Call of Juarez Tweak Guide
[Page 4] Patches Maps & Mods
Since there are two different versions of Call of Juarez, there are two different sets of patches available:
The US Version of Call of Juarez came with DirectX10 out of the box. As such, the latest 188.8.131.52 Patch for the US Version is only for the Windows Vista (DX10) version of the game, and includes the addition of the DX10 benchmark, as well as stability and performance optimizations.
The earlier released 'International Version' of Call of Juarez has now also been patched up with a different 184.108.40.206 Patch. This is an extremely large (900MB) patch which requires that you be patched up to Version 220.127.116.11 before you can apply it. The latest patch is also known as the DX10 Enhancement pack, and this is why it is so large as it essentially transforms the DX9 version of Call of Juarez, giving it the ability to now also run in DX10 mode. Note that the patch also changes some aspects of gameplay, in particular the way some stealth missions play out.
For more details of DirectX 10 in Call of Juarez, including screenshot comparisons, see the bottom of this page.
The Call of Juarez uses the SecuROM 7 copy protection system, as well as a CD Key method and CD check. SecuROM is known to cause problems on some systems, and some basic solutions are offered in the Troubleshooting Tips section. This may influence your decision whether to purchase the game or not. For the most part, the copy protection does not hinder performance, but of course it makes things annoying. As always, I can't provide any details of NoCD/DVD solutions for Cal of Juarez for legal reasons, though they do exist.
Update: It appears that Some European Editions of Call of Juarez have the much worse StarForce copy protection system. Check the link above and then look closely at which edition you're purchasing.
Maps and Mods
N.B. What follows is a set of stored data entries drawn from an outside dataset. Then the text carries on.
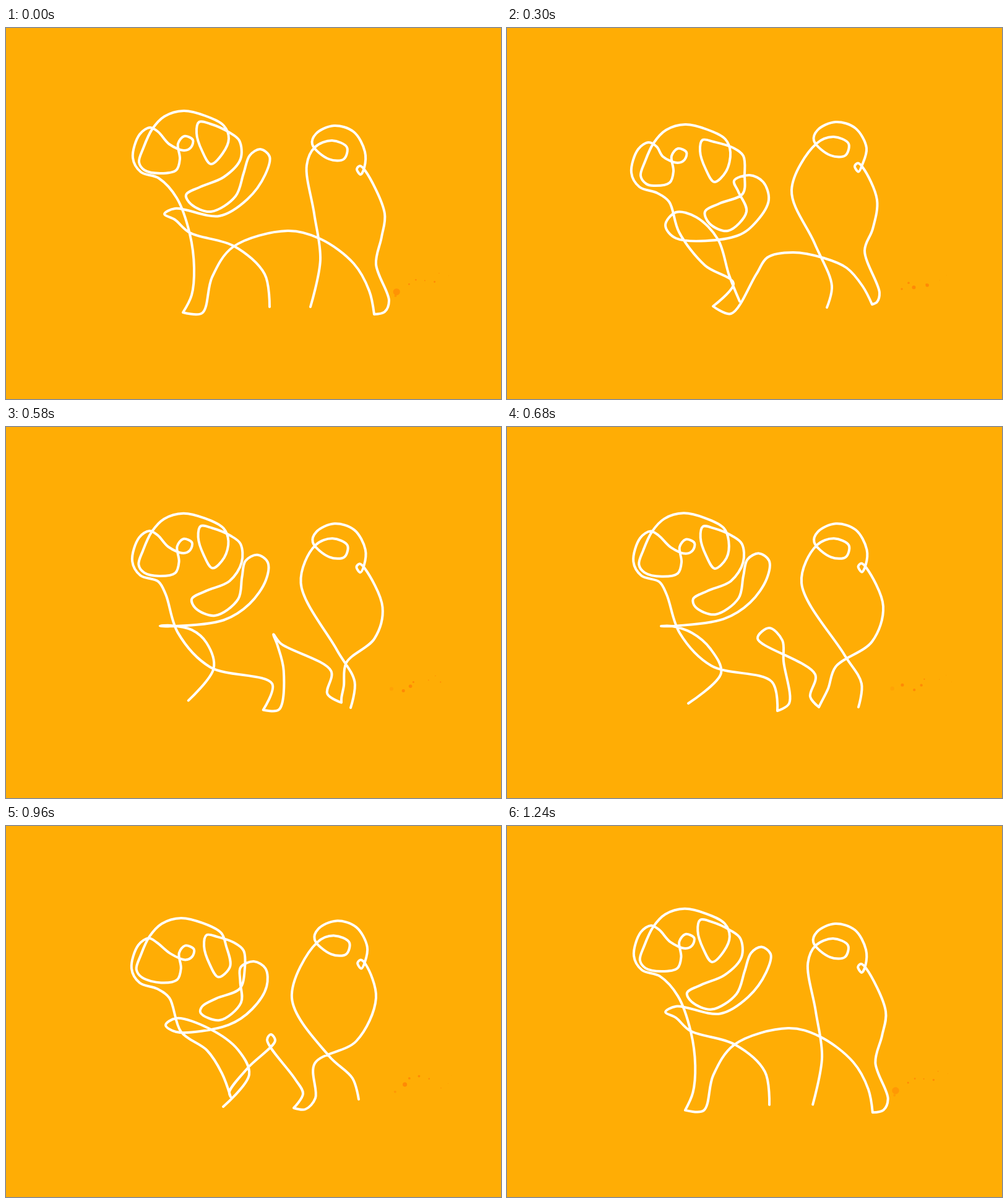
An HTML page with a canvas for the animation above (1.26 s loop, 800 px wide and 600 px high).

```html
<!DOCTYPE html>
<html lang="en">
<head>
<meta charset="utf-8">
<title>Walking line dog</title>
<style>
  html, body { margin: 0; width: 100%; height: 100%; overflow: hidden; background: #ffad05; }
  canvas { display: block; }
</style>
</head>
<body>
<canvas width="800" height="600"></canvas>
<script>
const LOOP = 1260;
const TIMES = [0, 180, 300, 480, 680, 960];

const numbers = text => text.trim().split(/[\s,]+/).map(Number);
const keys = text => text.trim().split('\n').map(numbers);
const pairs = flat => Array.from({ length: flat.length / 2 }, (_, i) => flat.slice(2 * i, 2 * i + 2));
const shape = text => pairs(numbers(text));

// Head motion at each key time: nod, flap of the bib, turn
const HEAD = keys(`
  0 0 0
  .53 .53 0
  1 1 0
  .39 .42 0
  .28 .2 .4
  .77 .55 1`);

// Tip of the collar and how far its loop opens
const COLLAR = keys(`
  256 301 18
  256 314 -10
  256 319 -42
  250 321 -9
  249 322 0
  258 322 -22`);

// Legs and belly: a few joints per key time
const FAR_FORELEG = keys(`
  426,451 418,398 369,353 297,331
  421,455 427,413 397,357 330,325
  376,442 359,400 341,342 306,306
  310,439 333,385 325,340 304,321
  293,447 346,398 329,359 299,333
  351,454 393,402 375,362 329,328`);
const NEAR_FORELEG = keys(`
  276,275 297,333 304,388 300,432 286,460
  266,275 289,338 312,386 317,425 293,453
  262,281 278,330 320,384 366,413 333,450
  259,272 277,332 328,388 419,417 383,454
  258,271 279,333 330,386 428,412 437,459
  264,278 283,333 325,363 349,400 363,438`);
const BELLY = keys(`
  317,461 333,403 367,354 455,328 508,341 562,381 587,425 595,463
  323,459 357,396 395,357 455,349 516,358 552,384 579,415 592,454
  362,462 403,398 421,371 462,363 512,372 549,388 575,418 590,447
  413,465 441,408 431,363 443,348 486,360 549,390 550,426 577,440
  456,447 447,379 445,345 424,325 405,342 498,400 490,436 504,453
  361,430 391,391 435,347 428,337 422,346 467,409 480,433 465,456`);
const NEAR_HINDLEG = keys(`
  612,459 619,441 598,382 607,338 612,300
  603,451 609,435 587,369 598,328 603,288
  598,443 602,428 578,360 591,325 598,278
  576,433 574,418 567,373 598,336 607,290
  508,445 519,423 531,388 590,347 608,290
  484,458 500,440 499,384 566,348 598,278`);
const FAR_HINDLEG = keys(`
  486,222 498,300 508,375 492,451
  468,262 495,346 517,410 498,455
  460,262 497,348 525,417 517,452
  474,255 520,353 550,410 543,454
  476,252 545,368 573,415 568,453
  462,278 522,372 560,408 570,442`);

// The rest is drawn once and only shifts with the head motion.
const BIB_UP = shape('345,304 390,277 419,237 426,208 411,196 394,206 384,235 371,272 331,297 299,285');
const BIB_DOWN = shape('372,336 404,312 423,278 414,249 392,238 367,247 374,265 387,297 357,328 327,316');
const CHEEK = shape('291,270 314,257 352,241');
const NAPE = shape('379,212 377,182 361,169');
const EAR = shape('330,155 312,152 308,170 317,199 331,220 350,203');
const SKULL = shape('360,179 352,158 322,142 287,134 256,143 236,164 222,194 215,217 224,230');
const NOSE = shape('249,235 275,230 281,212 278,187 288,175 302,181 299,193 288,198 264,188');
const FACE = shape('246,168 233,161 216,172 205,210 218,233 247,243');
const RUMP = shape('580,230 572,223 567,228 573,237 579,226');
const TAIL = shape('580,200 562,168 530,158 501,171 495,188 522,212 546,212 551,193 527,182 499,193');

const ctx = document.querySelector('canvas').getContext('2d');
const mix = (a, b, w) => a + (b - a) * w;
const wrap = i => (i + TIMES.length) % TIMES.length;
const span = i => (TIMES[i + 1] ?? LOOP) - TIMES[i];

// Periodic cubic through rows of values with uneven key times
function at(rows, t) {
  const i = TIMES.findLastIndex(time => time <= t);
  const [h0, h1, h2] = [wrap(i - 1), i, wrap(i + 1)].map(span);
  const [a, b, c, d] = [-1, 0, 1, 2].map(k => rows[wrap(i + k)]);
  const u = (t - TIMES[i]) / h1, v = 1 - u;
  return b.map((from, k) => {
    const to = c[k], slope = (to - from) / h1;
    const m0 = (h1 * (from - a[k]) / h0 + h0 * slope) / (h0 + h1);
    const m1 = (h2 * slope + h1 * (d[k] - to) / h2) / (h1 + h2);
    return v * v * (1 + 2 * u) * from + u * u * (1 + 2 * v) * to
      + h1 * u * v * (v * m0 - u * m1);
  });
}

// Three smooth runs that meet in a corner at each near paw
function dogRuns(t) {
  const [nod, flap, turn] = at(HEAD, t);
  const [x, y, open] = at(COLLAR, t);
  const joints = rows => pairs(at(rows, t));
  const shift = (points, [nx, ny], [tx, ty], weight = nod) =>
    points.map(([px, py]) => [px + nx * weight + tx * turn, py + ny * weight + ty * turn]);

  const front = [
    ...joints(FAR_FORELEG),
    [x + 17, y + open / 2], [x, y], [x + 17, y - open / 2],
    ...BIB_UP.map((p, i) => p.map((value, k) => mix(value, BIB_DOWN[i][k], flap))),
    ...shift(CHEEK, [29, 27], [10, 7], flap),
    ...shift(NAPE, [5, 25], [3, 0]),
    ...shift(EAR, [4, 29], [9, 2]),
    ...shift(SKULL, [1, 22], [-5, -2]),
    ...shift(NOSE, [-12, 20], [11, 3]),
    ...shift(FACE, [-4, 24], [1, 2]),
    ...joints(NEAR_FORELEG)
  ];
  const belly = [front.at(-1), ...joints(BELLY)];
  const hind = [
    belly.at(-1),
    ...joints(NEAR_HINDLEG),
    ...shift(RUMP, [-5, -4.5], [5, -3]),
    ...shift(TAIL, [1, -6], [3, 0]),
    ...joints(FAR_HINDLEG)
  ];
  return [front, belly, hind];
}

// Bezier handle at b towards c for a centripetal Catmull-Rom curve
function handle(a, b, c) {
  const d = Math.sqrt(Math.hypot(b[0] - a[0], b[1] - a[1]));
  const e = Math.sqrt(Math.hypot(c[0] - b[0], c[1] - b[1]));
  if (d < 0.1 || e < 0.1) return b;
  return b.map((p, k) =>
    (d * d * c[k] - e * e * a[k] + (2 * d * d + 3 * d * e + e * e) * p) / (3 * d * (d + e)));
}

function traceCurve(p) {
  for (let i = 0; i < p.length - 1; i++) {
    const a = p[i], b = p[i + 1];
    ctx.bezierCurveTo(...handle(p[i - 1] ?? a, a, b), ...handle(p[i + 2] ?? b, b, a), ...b);
  }
}

function drawDog(t) {
  const runs = dogRuns(t);
  ctx.strokeStyle = '#fff';
  ctx.lineWidth = 4;
  ctx.lineCap = ctx.lineJoin = 'round';
  ctx.beginPath();
  ctx.moveTo(...runs[0][0]);
  runs.forEach(traceCurve);
  ctx.stroke();
}

const DUST_COUNT = 15;
const DUST_LIFE = 680;
const random = seed => {
  const v = Math.sin(seed * 12.9898) * 43758.5453;
  return v - Math.floor(v);
};

// Dust leaves the hind paws, drifts right, rises and shrinks away.
function drawDust(t) {
  ctx.fillStyle = '#ff8606';
  for (let i = 0; i < DUST_COUNT; i++) {
    const age = (t + LOOP * (i + random(i + 1)) / DUST_COUNT) % LOOP;
    if (age >= DUST_LIFE) continue;
    const left = 1 - age / DUST_LIFE;
    const y = mix(mix(396, 424, random(i + 21)), mix(424, 444, random(i + 41)), left ** 3);
    ctx.globalAlpha = 0.9 * Math.min(1, age / 120);
    ctx.beginPath();
    ctx.arc(617 + 0.16 * age, y, mix(2, 8, random(i + 61) ** 1.5) * left, 0, 2 * Math.PI);
    ctx.fill();
  }
  ctx.globalAlpha = 1;
}

function draw(now) {
  const t = now % LOOP;
  ctx.fillStyle = '#ffad05';
  ctx.fillRect(0, 0, 800, 600);
  drawDust(t);
  drawDog(t);
}

let start;
function tick(now) {
  start ??= now;
  draw(now - start);
  requestAnimationFrame(tick);
}
draw(0);
requestAnimationFrame(tick);
</script>
</body>
</html>
```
The Chrome engine on which Call of Juarez is based is customizable, and given that mods have been created for previous games on the same engine (like Chrome itself), I expect there will be some interesting mods available for Call of Juarez. I will list prominent ones here once they are released.
For those of you who want to get busy creating your own custom levels for Call of Juarez, you can use the Chrome Editor which is included with the game. To open the editor, run ChromEd.exe found under your \Program Files\Ubisoft\Techland\Call of Juarez directory. There is also a tutorial and manual for the Chrome Editor under the \ChromEd Help directory.
In terms of multiplayer add-ons, Techland have released a free CoJ Map Pack (222MB) containing 8 additional multiplayer maps.
You can also create mini-mods and undertake game alterations by manipulating the game files in the .Pak archives - see the 'No Red X' mod on the last page of this guide for an example. For example, you can try this Cheat Mod for COJ. As more mods of this type appear I will also list them in the guide.
Call of Juarez DirectX 10
Call of Juarez was initially released in most countries outside the US as a DirectX9-only title. The US release was delayed for a while until Techland incorporated DirectX10 functionality into the game. Then later, a DX10 Enhancement Pack (See further above) has been released to allow the non-US versions of the game to include DX10 functionality as well.
Since I live in Australia, I don't have access to the US version of the game, so I can't provide any details of it throughout this guide. However the International Version now lets you run in either standard DX9 mode by launching the regular executable, or running in DirectX10 mode (Vista-only, and only on graphics cards which support SM4.0) by running the CoJ_DX10.exe file found under the game's main directory. There is also a DirectX10 benchmark included in the game, which you can start by running the CoJDX10_Benchmark.exe file under the game's main directory, or you can download it for free separately here. You can also view the full benchmark run on my system either in low quality YouTube Video, or download the 99MB High Quality Video version. Note that the FPS in the video is much lower than my actual run, due to the FRAPS recording overhead. Below are screenshots from the benchmark:
In general the DX10 version of the game will run with lower performance than the DX9 version of the game, however it also adds a range of effects which make the game visuals much more atmospheric, so if you have a GeForce 8 or HD2900 card or newer, give it a try to see for yourself. Below are screenshot comparisons of the same scene in DX9 vs. DX10 mode, at the same in-game settings:
As you can see, the DX10 version looks markedly different from the DX9 version in both cases. In particular, in the second set of screenshots you can see that aside from lighting changes, there is very different detailing on surfaces in the DX10 shot vs. the DX9 shot. Which you choose is up to you.
The next section of the guide covers In-Game Settings for Call of Juarez.